INSTRUCTIONS FOR THE TASK:
Among the lines below, return each one that contains the word "size".

[Saved entries]
────

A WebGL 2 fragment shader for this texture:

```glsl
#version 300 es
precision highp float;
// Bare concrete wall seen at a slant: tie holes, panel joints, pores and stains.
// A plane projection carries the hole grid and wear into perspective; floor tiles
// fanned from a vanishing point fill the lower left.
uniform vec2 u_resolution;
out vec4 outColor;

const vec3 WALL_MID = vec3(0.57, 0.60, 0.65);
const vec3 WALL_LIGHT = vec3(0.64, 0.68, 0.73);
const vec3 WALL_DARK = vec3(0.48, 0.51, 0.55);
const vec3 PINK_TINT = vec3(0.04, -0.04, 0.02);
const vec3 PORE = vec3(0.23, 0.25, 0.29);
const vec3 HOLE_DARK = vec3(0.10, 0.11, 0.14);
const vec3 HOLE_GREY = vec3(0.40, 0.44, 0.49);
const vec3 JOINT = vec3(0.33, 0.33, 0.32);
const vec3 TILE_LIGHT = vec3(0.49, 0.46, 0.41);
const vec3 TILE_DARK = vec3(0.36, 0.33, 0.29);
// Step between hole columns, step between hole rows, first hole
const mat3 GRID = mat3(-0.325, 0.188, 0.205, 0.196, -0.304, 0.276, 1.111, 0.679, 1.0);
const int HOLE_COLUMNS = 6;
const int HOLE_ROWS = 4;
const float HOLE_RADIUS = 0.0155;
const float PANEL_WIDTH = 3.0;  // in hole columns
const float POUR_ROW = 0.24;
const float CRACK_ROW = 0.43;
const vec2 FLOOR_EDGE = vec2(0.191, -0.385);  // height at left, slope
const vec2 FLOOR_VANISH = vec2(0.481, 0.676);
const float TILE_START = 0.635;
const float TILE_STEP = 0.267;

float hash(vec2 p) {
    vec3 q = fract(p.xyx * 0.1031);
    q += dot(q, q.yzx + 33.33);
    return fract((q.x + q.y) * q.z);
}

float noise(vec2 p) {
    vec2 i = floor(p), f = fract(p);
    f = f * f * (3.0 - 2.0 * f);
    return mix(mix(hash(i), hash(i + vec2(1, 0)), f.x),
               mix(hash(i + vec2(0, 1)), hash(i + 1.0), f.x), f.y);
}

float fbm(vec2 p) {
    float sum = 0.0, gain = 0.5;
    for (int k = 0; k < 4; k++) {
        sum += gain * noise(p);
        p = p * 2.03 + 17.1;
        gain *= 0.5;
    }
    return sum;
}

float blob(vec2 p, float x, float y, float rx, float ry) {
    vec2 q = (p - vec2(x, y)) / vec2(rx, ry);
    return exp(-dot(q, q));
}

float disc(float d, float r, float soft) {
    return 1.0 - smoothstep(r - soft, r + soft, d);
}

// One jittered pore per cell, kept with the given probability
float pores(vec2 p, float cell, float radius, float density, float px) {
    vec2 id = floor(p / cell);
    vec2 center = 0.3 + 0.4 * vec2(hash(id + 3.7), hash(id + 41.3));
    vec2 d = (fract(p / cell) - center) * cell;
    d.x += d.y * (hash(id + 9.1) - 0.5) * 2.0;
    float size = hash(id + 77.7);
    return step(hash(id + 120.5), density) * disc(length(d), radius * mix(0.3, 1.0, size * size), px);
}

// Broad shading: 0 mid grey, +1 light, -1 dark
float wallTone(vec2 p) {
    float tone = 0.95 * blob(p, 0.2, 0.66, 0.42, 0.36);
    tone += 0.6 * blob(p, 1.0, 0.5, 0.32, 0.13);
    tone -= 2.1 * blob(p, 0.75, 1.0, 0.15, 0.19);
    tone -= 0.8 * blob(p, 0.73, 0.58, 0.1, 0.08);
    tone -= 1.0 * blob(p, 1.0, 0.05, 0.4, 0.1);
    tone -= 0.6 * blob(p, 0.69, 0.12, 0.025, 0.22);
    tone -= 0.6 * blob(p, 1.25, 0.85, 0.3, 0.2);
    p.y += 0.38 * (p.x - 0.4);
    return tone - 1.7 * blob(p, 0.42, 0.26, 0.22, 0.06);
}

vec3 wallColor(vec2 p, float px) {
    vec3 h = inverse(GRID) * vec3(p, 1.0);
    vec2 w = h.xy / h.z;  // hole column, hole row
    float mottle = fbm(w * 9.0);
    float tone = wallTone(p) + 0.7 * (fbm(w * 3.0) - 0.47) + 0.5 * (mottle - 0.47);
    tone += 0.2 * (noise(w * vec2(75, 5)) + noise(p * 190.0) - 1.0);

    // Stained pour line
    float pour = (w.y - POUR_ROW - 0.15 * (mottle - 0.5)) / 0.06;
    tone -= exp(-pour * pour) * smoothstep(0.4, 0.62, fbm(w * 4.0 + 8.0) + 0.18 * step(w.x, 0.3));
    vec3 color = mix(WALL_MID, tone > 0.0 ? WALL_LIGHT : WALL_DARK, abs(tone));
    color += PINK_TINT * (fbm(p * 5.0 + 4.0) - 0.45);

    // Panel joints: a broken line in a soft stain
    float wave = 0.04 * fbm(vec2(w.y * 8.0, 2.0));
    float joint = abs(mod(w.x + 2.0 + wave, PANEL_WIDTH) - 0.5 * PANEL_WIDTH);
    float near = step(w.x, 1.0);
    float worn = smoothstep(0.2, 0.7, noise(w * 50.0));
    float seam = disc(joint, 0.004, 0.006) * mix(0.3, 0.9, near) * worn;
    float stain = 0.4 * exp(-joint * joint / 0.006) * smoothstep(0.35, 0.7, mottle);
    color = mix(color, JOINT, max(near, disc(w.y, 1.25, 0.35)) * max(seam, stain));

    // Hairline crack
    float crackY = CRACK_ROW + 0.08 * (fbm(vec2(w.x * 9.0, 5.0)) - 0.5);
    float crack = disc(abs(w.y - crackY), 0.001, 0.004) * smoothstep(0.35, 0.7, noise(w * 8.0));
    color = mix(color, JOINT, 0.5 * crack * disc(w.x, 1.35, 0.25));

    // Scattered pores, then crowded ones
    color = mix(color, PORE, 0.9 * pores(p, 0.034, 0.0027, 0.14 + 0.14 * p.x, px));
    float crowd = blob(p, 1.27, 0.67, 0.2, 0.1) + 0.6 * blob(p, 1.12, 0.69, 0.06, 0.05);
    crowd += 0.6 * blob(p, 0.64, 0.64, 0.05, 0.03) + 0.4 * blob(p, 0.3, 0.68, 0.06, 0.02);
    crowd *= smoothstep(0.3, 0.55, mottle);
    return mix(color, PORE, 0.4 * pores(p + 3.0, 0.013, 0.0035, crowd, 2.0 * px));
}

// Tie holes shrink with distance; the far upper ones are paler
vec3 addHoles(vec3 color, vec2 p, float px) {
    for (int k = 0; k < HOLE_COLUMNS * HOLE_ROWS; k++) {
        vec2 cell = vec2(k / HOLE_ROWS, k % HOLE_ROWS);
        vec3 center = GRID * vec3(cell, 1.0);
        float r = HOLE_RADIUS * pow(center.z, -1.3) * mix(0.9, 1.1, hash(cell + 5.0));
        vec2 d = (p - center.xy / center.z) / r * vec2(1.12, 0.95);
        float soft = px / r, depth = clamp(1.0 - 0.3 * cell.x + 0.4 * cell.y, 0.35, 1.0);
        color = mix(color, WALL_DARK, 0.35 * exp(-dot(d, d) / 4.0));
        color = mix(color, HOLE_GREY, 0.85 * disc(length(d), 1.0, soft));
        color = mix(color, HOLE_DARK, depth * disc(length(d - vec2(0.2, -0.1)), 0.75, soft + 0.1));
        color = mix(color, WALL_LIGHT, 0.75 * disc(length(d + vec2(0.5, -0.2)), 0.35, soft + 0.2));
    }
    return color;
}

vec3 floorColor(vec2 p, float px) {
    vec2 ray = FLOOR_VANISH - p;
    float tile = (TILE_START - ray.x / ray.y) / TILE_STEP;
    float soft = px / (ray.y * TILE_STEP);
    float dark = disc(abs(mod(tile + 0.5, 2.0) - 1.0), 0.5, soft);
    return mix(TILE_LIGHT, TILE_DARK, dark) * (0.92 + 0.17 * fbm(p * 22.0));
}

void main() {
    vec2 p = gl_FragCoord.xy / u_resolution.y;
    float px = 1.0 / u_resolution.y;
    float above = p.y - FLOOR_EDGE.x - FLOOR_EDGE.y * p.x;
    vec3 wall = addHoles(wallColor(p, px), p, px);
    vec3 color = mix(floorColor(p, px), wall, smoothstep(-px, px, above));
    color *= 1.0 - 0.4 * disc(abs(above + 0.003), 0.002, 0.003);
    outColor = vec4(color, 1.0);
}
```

────

RESULT OF THE TASK:
    float size = hash(id + 77.7);
    return step(hash(id + 120.5), density) * disc(length(d), radius * mix(0.3, 1.0, size * size), px);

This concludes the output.